But does it really work? Testing out the athletic wear trend at a sports bar

Testing out athletic wear trend
Photography by Jaclyn Locke; Hair and makeup by Robert Weir for Judyinc.com/Tresemmé Hair Care
Testing out athletic wear trend
Photography by Jaclyn Locke; Hair and makeup by Robert Weir for Judyinc.com/Tresemmé Hair Care; Jacket, $4,310, skirt, $1,900, and visor, $240, all by Marni. Top, $45, and shoes, $100, both by Zara

See our Spring 2014 athletic trend guide »

The last time I had contact with a tube sock was sometime in 1989. I was in Grade 9—the last year I was compelled to take gym class. It would fall under the category of extravagant understatement to say that I was not athletically gifted, and it still seems to me that not having to play team sports is one of the major upsides of getting older. So, as soon as gym class was no longer obligatory, I dropped it and fled the other way, at suddenly Olympian velocity.

Today, beholding a tube sock—the madeleine of middle school—still prompts a Proustian montage of fear, lanyards and bad gymnasium lighting. Fair to say, then, that this season’s celebration of haute sportswear is not my (gym) bag. But my childhood experiences with sports, especially the team variety, did provide me with much training in the art of play-meets-public spectacle. It’s a talent I appear to be honing tonight as I take the designer athletic trend for a spin—decked out in fresh-from-the-runway Marni—on game night at Toronto’s Real Sports Bar & Grill.

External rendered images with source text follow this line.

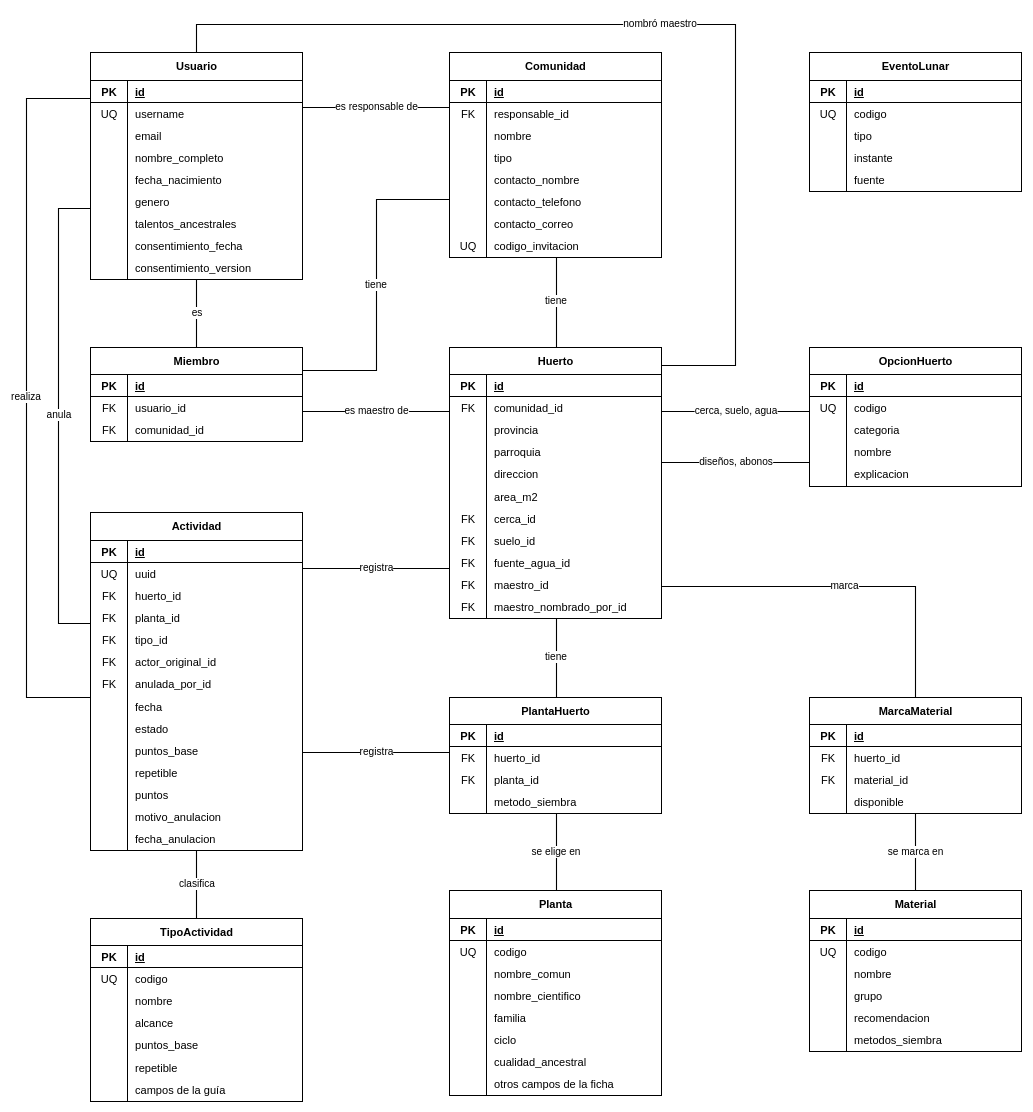
<!DOCTYPE html>
<html lang="es">
<head>
<meta charset="utf-8">
<title>Modelo entidad-relación: huertos comunitarios</title>
<style>
:root {
  --ink: #000;
  --paper: #fff;
  --col-a: 90px;
  --col-b: 449px;
  --col-c: 809px;
}
* { box-sizing: border-box; margin: 0; padding: 0; }
html, body { width: 1033px; height: 1112px; overflow: hidden; background: var(--paper); }
.diagram {
  position: relative;
  width: 1033px;
  height: 1112px;
  color: var(--ink);
  font-family: "Liberation Sans", Arial, Helvetica, sans-serif;
  font-size: 11.05px;
}
.connectors { position: absolute; inset: 0; fill: none; stroke: var(--ink); stroke-width: 1.1; }
.entity {
  position: absolute;
  left: var(--x);
  top: var(--y);
  width: 213px;
  border: 1px solid var(--ink);
  background: var(--paper);
}
.a { --x: var(--col-a); }
.b { --x: var(--col-b); }
.c { --x: var(--col-c); }
.entity h2 {
  height: 27.6px;
  border-bottom: 1px solid var(--ink);
  font-size: inherit;
  line-height: 26px;
  text-align: center;
}
.entity dl div { display: grid; grid-template-columns: 37px 1fr; height: 22.1px; line-height: 22px; }
.entity dt { border-right: 1px solid var(--ink); text-align: center; }
.entity dd { padding-left: 7px; white-space: nowrap; }
.entity .primary { border-bottom: 1px solid var(--ink); font-weight: 700; }
.primary dd { text-decoration: underline; }
.relation {
  position: absolute;
  left: var(--x);
  top: var(--y);
  transform: translate(-50%, -50%);
  background: var(--paper);
  font-size: 10.15px;
  line-height: 12px;
  white-space: nowrap;
}
</style>
</head>
<body>
<main class="diagram">
  <svg class="connectors" width="1033" height="1112" viewBox="0 0 1033 1112" aria-hidden="true">
    <path d="M196.5 52V24.5H735.5V365.5H662"/>
    <path d="M91 98.5H26.5V697.5H91"/>
    <path d="M91 208.5H58.5V623.5H91"/>
    <path d="M450 199.5H376.5V370.5H303"/>
    <path d="M662 586.5H915.5V697"/>
    <path d="M303 107.5H450M303 411.5H450M303 568.5H450M303 752.5H450"/>
    <path d="M662 411.5H810M662 462.5H810"/>
    <path d="M196.5 278V347M196.5 850V918"/>
    <path d="M556.5 256V347M556.5 617V697M556.5 813V891M915.5 813V891"/>
  </svg>

  <section class="entity a" style="--y:52px">
    <h2>Usuario</h2>
    <dl>
      <div class="primary"><dt>PK</dt><dd>id</dd></div>
      <div><dt>UQ</dt><dd>username</dd></div>
      <div><dt></dt><dd>email</dd></div>
      <div><dt></dt><dd>nombre_completo</dd></div>
      <div><dt></dt><dd>fecha_nacimiento</dd></div>
      <div><dt></dt><dd>genero</dd></div>
      <div><dt></dt><dd>talentos_ancestrales</dd></div>
      <div><dt></dt><dd>consentimiento_fecha</dd></div>
      <div><dt></dt><dd>consentimiento_version</dd></div>
    </dl>
  </section>

  <section class="entity b" style="--y:52px">
    <h2>Comunidad</h2>
    <dl>
      <div class="primary"><dt>PK</dt><dd>id</dd></div>
      <div><dt>FK</dt><dd>responsable_id</dd></div>
      <div><dt></dt><dd>nombre</dd></div>
      <div><dt></dt><dd>tipo</dd></div>
      <div><dt></dt><dd>contacto_nombre</dd></div>
      <div><dt></dt><dd>contacto_telefono</dd></div>
      <div><dt></dt><dd>contacto_correo</dd></div>
      <div><dt>UQ</dt><dd>codigo_invitacion</dd></div>
    </dl>
  </section>

  <section class="entity c" style="--y:52px">
    <h2>EventoLunar</h2>
    <dl>
      <div class="primary"><dt>PK</dt><dd>id</dd></div>
      <div><dt>UQ</dt><dd>codigo</dd></div>
      <div><dt></dt><dd>tipo</dd></div>
      <div><dt></dt><dd>instante</dd></div>
      <div><dt></dt><dd>fuente</dd></div>
    </dl>
  </section>

  <section class="entity a" style="--y:346.5px">
    <h2>Miembro</h2>
    <dl>
      <div class="primary"><dt>PK</dt><dd>id</dd></div>
      <div><dt>FK</dt><dd>usuario_id</dd></div>
      <div><dt>FK</dt><dd>comunidad_id</dd></div>
    </dl>
  </section>

  <section class="entity b" style="--y:346.5px">
    <h2>Huerto</h2>
    <dl>
      <div class="primary"><dt>PK</dt><dd>id</dd></div>
      <div><dt>FK</dt><dd>comunidad_id</dd></div>
      <div><dt></dt><dd>provincia</dd></div>
      <div><dt></dt><dd>parroquia</dd></div>
      <div><dt></dt><dd>direccion</dd></div>
      <div><dt></dt><dd>area_m2</dd></div>
      <div><dt>FK</dt><dd>cerca_id</dd></div>
      <div><dt>FK</dt><dd>suelo_id</dd></div>
      <div><dt>FK</dt><dd>fuente_agua_id</dd></div>
      <div><dt>FK</dt><dd>maestro_id</dd></div>
      <div><dt>FK</dt><dd>maestro_nombrado_por_id</dd></div>
    </dl>
  </section>

  <section class="entity c" style="--y:346.5px">
    <h2>OpcionHuerto</h2>
    <dl>
      <div class="primary"><dt>PK</dt><dd>id</dd></div>
      <div><dt>UQ</dt><dd>codigo</dd></div>
      <div><dt></dt><dd>categoria</dd></div>
      <div><dt></dt><dd>nombre</dd></div>
      <div><dt></dt><dd>explicacion</dd></div>
    </dl>
  </section>

  <section class="entity a" style="--y:512.3px">
    <h2>Actividad</h2>
    <dl>
      <div class="primary"><dt>PK</dt><dd>id</dd></div>
      <div><dt>UQ</dt><dd>uuid</dd></div>
      <div><dt>FK</dt><dd>huerto_id</dd></div>
      <div><dt>FK</dt><dd>planta_id</dd></div>
      <div><dt>FK</dt><dd>tipo_id</dd></div>
      <div><dt>FK</dt><dd>actor_original_id</dd></div>
      <div><dt>FK</dt><dd>anulada_por_id</dd></div>
      <div><dt></dt><dd>fecha</dd></div>
      <div><dt></dt><dd>estado</dd></div>
      <div><dt></dt><dd>puntos_base</dd></div>
      <div><dt></dt><dd>repetible</dd></div>
      <div><dt></dt><dd>puntos</dd></div>
      <div><dt></dt><dd>motivo_anulacion</dd></div>
      <div><dt></dt><dd>fecha_anulacion</dd></div>
    </dl>
  </section>

  <section class="entity b" style="--y:696.5px">
    <h2>PlantaHuerto</h2>
    <dl>
      <div class="primary"><dt>PK</dt><dd>id</dd></div>
      <div><dt>FK</dt><dd>huerto_id</dd></div>
      <div><dt>FK</dt><dd>planta_id</dd></div>
      <div><dt></dt><dd>metodo_siembra</dd></div>
    </dl>
  </section>

  <section class="entity c" style="--y:696.5px">
    <h2>MarcaMaterial</h2>
    <dl>
      <div class="primary"><dt>PK</dt><dd>id</dd></div>
      <div><dt>FK</dt><dd>huerto_id</dd></div>
      <div><dt>FK</dt><dd>material_id</dd></div>
      <div><dt></dt><dd>disponible</dd></div>
    </dl>
  </section>

  <section class="entity a" style="--y:917.5px">
    <h2>TipoActividad</h2>
    <dl>
      <div class="primary"><dt>PK</dt><dd>id</dd></div>
      <div><dt>UQ</dt><dd>codigo</dd></div>
      <div><dt></dt><dd>nombre</dd></div>
      <div><dt></dt><dd>alcance</dd></div>
      <div><dt></dt><dd>puntos_base</dd></div>
      <div><dt></dt><dd>repetible</dd></div>
      <div><dt></dt><dd>campos de la guía</dd></div>
    </dl>
  </section>

  <section class="entity b" style="--y:890px">
    <h2>Planta</h2>
    <dl>
      <div class="primary"><dt>PK</dt><dd>id</dd></div>
      <div><dt>UQ</dt><dd>codigo</dd></div>
      <div><dt></dt><dd>nombre_comun</dd></div>
      <div><dt></dt><dd>nombre_cientifico</dd></div>
      <div><dt></dt><dd>familia</dd></div>
      <div><dt></dt><dd>ciclo</dd></div>
      <div><dt></dt><dd>cualidad_ancestral</dd></div>
      <div><dt></dt><dd>otros campos de la ficha</dd></div>
    </dl>
  </section>

  <section class="entity c" style="--y:890px">
    <h2>Material</h2>
    <dl>
      <div class="primary"><dt>PK</dt><dd>id</dd></div>
      <div><dt>UQ</dt><dd>codigo</dd></div>
      <div><dt></dt><dd>nombre</dd></div>
      <div><dt></dt><dd>grupo</dd></div>
      <div><dt></dt><dd>recomendacion</dd></div>
      <div><dt></dt><dd>metodos_siembra</dd></div>
    </dl>
  </section>

  <span class="relation" style="--x:660px;--y:24px">nombró maestro</span>
  <span class="relation" style="--x:376.5px;--y:107px">es responsable de</span>
  <span class="relation" style="--x:376px;--y:285px">tiene</span>
  <span class="relation" style="--x:556px;--y:301px">tiene</span>
  <span class="relation" style="--x:197px;--y:313px">es</span>
  <span class="relation" style="--x:26px;--y:397px">realiza</span>
  <span class="relation" style="--x:59px;--y:415px">anula</span>
  <span class="relation" style="--x:376.5px;--y:411px">es maestro de</span>
  <span class="relation" style="--x:736px;--y:411px">cerca, suelo, agua</span>
  <span class="relation" style="--x:736px;--y:462px">diseños, abonos</span>
  <span class="relation" style="--x:376.5px;--y:568px">registra</span>
  <span class="relation" style="--x:844.5px;--y:586px">marca</span>
  <span class="relation" style="--x:556px;--y:657px">tiene</span>
  <span class="relation" style="--x:376.5px;--y:752px">registra</span>
  <span class="relation" style="--x:556px;--y:852px">se elige en</span>
  <span class="relation" style="--x:915.5px;--y:852px">se marca en</span>
  <span class="relation" style="--x:197px;--y:884px">clasifica</span>
</main>
</body>
</html>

Sportswear took to the shelves in America during the Great Depression—a time when people began to prize utility over fuss and ornament. Fashion historian Rebecca Arnold wrote that it’s been “mythologized as an expression of American national identity—as practical, rational and authentic.” This season’s “activewear,” however, provides a swift kick to the practical and the rational, adding fancy and glamour to sporty lines and energetic colour.

The skirt I’m sporting, like others in Marni’s spring collection, is adorned with feathery silk ruffles, the visor is as stark white as field-line chalk and the bomber blooms with a fluffy meadow of petals. With its slouchy, voluminous blouson silhouette and rib-knit cuffs and collar, the jacket—an exalted, embellished take on the letterman—has a certain Grease-like glamour. Indeed, when I meet my friend Jessica at the bar, she offers, “Looks like something your BF would have given you in the ’50s to show the world you were going steady.”

But Marni is only one of a team of fashion houses getting into the high-glamour sports game. Prada paired delicate, ladylike bags and bejewelled dresses with (yes) knee-high triple-stripe tube socks and a glam take on the Teva sandal—all in a brazen primary palette of red, gold and lawn green that conjures the colours of NBA jerseys. Emilio Pucci featured beaded hoodies, dresses fashioned from beaded basketball mesh, leather running shorts and gold-studded heavyweight belts. Gucci’s models strutted out of the blocks wearing silk track pants, iridescent Lurex dresses, netted triangle bras and mesh tees made of laser-cut suede. Tom Ford, meanwhile, presented “Power. Athleticism. Powerful Women,” dressing his models in thigh-high lace boots, leather minis, dresses and jackets, fiercely tight and in shades of football brown.

My fellow bar-goers—mostly men in boot-cut jeans and dress shoes—take time between plays to look at me as another, lesser form of amusement. Most behold me and my get-up with a kindly mixture of intrigue and mild confusion. Others look at me with a combination of bewilderment and disdain that makes it clear they’re not exactly up to date on the latest Milan runways.

After a couple of drinks, I make my escape, leaving a path of delicate petals in my wake. “What could be more magical than an outfit that leaves a trail of petals behind?” makeup artist Robert Weir asks dreamily as we make our way through the bar. “That’s glamour!” He’s right, but, magic and glamour notwithstanding, I can’t help feeling how I always feel when it comes to sports—exhilarated at the prospect of a finish line.

When I arrive home, even my cats look at me with a mixture of curiosity and amusement. Yes, I know fashion can be transformative, and should sometimes involve horizon-expansion, but this isn’t quite what I had in mind. I feel about this trend much the way I do about so many sports: They’re impressive and often beautiful to look at, unless you’re looking at me doing them. It’s probably best for me to hang up my tube socks and sprint in the other direction.